* Task description
The answer is the number of lines in the data that contain the word "tick"; give it alone.

* Task data

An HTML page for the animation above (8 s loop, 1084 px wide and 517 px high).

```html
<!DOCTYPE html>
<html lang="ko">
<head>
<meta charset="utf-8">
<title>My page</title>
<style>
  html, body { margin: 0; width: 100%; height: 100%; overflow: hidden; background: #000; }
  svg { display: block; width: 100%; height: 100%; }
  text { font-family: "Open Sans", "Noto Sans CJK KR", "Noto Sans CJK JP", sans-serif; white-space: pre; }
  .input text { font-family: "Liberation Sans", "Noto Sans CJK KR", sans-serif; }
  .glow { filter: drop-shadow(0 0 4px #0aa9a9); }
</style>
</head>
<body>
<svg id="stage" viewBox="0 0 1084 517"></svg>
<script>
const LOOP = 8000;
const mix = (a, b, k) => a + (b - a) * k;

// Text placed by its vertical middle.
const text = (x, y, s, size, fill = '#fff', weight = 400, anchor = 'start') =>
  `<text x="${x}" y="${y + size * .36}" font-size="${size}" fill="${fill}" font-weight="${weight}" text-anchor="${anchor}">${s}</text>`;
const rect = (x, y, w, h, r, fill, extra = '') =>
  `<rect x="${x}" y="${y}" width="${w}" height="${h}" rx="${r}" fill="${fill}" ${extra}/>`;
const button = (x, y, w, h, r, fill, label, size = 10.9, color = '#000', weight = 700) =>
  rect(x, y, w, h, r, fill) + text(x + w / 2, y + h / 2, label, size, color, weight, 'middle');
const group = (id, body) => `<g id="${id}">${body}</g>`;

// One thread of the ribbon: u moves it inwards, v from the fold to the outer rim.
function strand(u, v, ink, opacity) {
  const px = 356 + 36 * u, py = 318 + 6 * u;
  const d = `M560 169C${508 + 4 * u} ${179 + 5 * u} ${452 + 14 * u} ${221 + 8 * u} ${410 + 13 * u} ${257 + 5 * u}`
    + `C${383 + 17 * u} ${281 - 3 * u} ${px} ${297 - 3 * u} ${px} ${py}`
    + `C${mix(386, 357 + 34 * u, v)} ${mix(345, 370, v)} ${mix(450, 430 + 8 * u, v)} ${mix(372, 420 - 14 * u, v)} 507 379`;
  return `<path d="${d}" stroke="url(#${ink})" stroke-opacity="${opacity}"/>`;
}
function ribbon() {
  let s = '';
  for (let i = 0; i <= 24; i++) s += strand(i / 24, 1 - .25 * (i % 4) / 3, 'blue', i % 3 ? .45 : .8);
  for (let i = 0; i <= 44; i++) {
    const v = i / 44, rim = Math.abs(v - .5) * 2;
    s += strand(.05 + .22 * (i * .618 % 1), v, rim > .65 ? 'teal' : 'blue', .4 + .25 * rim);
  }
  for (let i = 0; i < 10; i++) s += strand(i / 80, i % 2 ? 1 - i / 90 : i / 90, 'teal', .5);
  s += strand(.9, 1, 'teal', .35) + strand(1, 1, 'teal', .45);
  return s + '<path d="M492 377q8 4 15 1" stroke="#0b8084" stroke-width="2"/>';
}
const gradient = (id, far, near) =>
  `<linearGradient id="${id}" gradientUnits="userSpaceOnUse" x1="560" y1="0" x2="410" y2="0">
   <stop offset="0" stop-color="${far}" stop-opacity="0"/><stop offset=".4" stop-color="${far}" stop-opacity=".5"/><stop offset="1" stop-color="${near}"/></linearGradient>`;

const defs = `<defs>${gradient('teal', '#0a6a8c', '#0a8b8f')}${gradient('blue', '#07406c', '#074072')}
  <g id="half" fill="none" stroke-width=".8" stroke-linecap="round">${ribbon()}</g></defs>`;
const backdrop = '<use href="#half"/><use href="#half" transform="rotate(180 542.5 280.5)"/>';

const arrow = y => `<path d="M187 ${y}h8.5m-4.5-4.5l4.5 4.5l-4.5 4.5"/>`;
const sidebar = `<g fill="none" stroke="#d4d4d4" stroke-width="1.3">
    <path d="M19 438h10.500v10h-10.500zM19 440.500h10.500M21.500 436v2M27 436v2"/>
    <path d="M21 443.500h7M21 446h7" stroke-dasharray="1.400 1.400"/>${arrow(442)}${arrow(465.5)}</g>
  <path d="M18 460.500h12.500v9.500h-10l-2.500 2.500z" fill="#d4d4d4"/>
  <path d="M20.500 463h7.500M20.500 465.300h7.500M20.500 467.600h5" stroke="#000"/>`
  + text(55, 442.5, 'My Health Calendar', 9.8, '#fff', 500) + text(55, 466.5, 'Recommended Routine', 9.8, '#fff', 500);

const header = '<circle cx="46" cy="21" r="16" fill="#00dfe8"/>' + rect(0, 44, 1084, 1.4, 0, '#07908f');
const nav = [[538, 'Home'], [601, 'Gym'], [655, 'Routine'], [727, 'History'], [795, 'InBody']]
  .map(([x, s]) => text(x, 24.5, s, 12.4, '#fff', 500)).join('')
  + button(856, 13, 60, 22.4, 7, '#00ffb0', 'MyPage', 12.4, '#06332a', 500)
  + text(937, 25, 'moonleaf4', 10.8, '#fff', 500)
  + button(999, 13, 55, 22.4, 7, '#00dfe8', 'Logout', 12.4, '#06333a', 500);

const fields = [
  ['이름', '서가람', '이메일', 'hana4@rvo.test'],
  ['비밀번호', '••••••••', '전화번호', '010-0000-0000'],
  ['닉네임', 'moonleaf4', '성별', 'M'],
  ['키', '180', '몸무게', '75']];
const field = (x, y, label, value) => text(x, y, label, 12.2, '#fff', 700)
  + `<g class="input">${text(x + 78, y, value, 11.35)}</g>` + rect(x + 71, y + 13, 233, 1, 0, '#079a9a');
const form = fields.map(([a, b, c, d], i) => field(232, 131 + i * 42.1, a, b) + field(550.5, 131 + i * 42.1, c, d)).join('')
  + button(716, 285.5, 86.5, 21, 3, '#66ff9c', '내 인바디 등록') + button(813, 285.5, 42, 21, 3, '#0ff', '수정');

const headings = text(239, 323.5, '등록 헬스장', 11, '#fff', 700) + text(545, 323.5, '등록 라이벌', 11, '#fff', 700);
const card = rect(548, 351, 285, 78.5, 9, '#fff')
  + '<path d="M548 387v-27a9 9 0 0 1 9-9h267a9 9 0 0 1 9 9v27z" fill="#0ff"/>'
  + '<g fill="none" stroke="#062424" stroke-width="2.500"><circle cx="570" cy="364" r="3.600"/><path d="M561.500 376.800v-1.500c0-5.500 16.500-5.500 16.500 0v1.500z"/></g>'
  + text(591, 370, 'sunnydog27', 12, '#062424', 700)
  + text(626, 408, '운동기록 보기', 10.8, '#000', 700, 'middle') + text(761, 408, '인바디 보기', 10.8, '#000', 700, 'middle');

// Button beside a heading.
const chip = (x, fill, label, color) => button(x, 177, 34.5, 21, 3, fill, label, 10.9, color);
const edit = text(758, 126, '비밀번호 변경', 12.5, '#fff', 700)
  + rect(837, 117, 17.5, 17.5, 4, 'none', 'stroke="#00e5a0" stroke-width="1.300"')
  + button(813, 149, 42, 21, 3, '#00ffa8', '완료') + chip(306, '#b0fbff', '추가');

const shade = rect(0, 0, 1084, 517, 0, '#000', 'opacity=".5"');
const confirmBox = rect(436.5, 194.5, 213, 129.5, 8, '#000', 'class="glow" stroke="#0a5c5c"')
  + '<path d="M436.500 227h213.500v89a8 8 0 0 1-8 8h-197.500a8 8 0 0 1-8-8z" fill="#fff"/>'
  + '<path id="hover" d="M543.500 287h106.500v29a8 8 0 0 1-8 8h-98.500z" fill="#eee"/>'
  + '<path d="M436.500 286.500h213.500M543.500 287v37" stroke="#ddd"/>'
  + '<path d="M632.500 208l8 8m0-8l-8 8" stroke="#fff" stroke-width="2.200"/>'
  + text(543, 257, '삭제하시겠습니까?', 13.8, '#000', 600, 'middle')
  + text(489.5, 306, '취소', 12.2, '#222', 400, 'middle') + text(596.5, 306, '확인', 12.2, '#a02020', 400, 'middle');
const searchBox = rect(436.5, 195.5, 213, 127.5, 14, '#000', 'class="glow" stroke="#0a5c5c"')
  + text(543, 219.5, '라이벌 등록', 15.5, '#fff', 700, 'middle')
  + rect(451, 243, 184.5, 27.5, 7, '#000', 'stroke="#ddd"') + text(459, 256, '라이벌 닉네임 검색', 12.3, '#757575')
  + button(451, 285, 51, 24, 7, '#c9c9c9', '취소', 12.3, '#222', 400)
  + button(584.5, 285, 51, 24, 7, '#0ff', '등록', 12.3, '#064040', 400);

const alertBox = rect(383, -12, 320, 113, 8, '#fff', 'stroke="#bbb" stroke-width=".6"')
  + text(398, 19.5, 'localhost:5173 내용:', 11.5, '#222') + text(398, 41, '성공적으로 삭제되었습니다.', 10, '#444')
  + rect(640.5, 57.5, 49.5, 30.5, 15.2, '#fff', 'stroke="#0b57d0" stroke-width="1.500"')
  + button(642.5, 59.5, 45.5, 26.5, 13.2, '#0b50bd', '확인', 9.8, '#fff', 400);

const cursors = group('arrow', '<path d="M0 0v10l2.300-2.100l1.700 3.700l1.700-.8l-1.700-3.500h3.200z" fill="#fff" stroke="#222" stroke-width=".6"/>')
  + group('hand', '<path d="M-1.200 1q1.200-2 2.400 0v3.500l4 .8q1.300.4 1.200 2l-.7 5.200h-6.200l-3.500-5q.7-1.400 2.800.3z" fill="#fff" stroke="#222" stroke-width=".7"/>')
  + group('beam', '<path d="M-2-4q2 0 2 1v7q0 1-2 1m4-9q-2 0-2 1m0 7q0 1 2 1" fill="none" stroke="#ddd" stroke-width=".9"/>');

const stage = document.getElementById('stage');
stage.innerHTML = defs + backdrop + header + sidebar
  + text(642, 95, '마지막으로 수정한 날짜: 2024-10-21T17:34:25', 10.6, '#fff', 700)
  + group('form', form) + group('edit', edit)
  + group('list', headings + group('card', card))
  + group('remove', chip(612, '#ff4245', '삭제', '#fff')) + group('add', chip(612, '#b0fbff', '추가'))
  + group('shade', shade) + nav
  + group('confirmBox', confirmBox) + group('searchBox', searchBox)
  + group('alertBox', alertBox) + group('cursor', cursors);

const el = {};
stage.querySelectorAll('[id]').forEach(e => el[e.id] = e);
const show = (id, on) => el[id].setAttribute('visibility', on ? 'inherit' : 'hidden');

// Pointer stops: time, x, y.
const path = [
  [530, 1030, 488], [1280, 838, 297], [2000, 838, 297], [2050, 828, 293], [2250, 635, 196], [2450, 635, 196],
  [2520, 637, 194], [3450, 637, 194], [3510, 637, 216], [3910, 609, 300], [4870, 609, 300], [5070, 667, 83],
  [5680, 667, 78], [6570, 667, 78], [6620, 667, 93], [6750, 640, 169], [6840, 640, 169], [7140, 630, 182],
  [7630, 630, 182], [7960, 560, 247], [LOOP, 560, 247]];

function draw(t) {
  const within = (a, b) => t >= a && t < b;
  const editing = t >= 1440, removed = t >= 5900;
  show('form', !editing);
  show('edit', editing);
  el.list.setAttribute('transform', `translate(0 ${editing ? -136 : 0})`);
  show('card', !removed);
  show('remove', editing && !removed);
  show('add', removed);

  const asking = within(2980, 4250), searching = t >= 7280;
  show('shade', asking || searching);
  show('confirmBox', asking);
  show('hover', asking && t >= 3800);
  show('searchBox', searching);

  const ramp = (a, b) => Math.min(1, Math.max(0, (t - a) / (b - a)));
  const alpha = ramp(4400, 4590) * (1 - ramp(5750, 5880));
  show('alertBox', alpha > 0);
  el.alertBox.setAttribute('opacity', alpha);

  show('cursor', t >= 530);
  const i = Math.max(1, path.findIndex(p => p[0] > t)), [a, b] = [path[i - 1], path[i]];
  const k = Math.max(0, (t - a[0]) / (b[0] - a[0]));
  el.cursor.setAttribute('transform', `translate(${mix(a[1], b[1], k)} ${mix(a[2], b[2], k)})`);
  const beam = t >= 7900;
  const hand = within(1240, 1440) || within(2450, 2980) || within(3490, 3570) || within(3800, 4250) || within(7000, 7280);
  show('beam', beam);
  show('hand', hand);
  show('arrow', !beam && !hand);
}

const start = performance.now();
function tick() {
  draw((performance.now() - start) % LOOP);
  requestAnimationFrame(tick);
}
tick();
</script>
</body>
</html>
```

* Finished task
3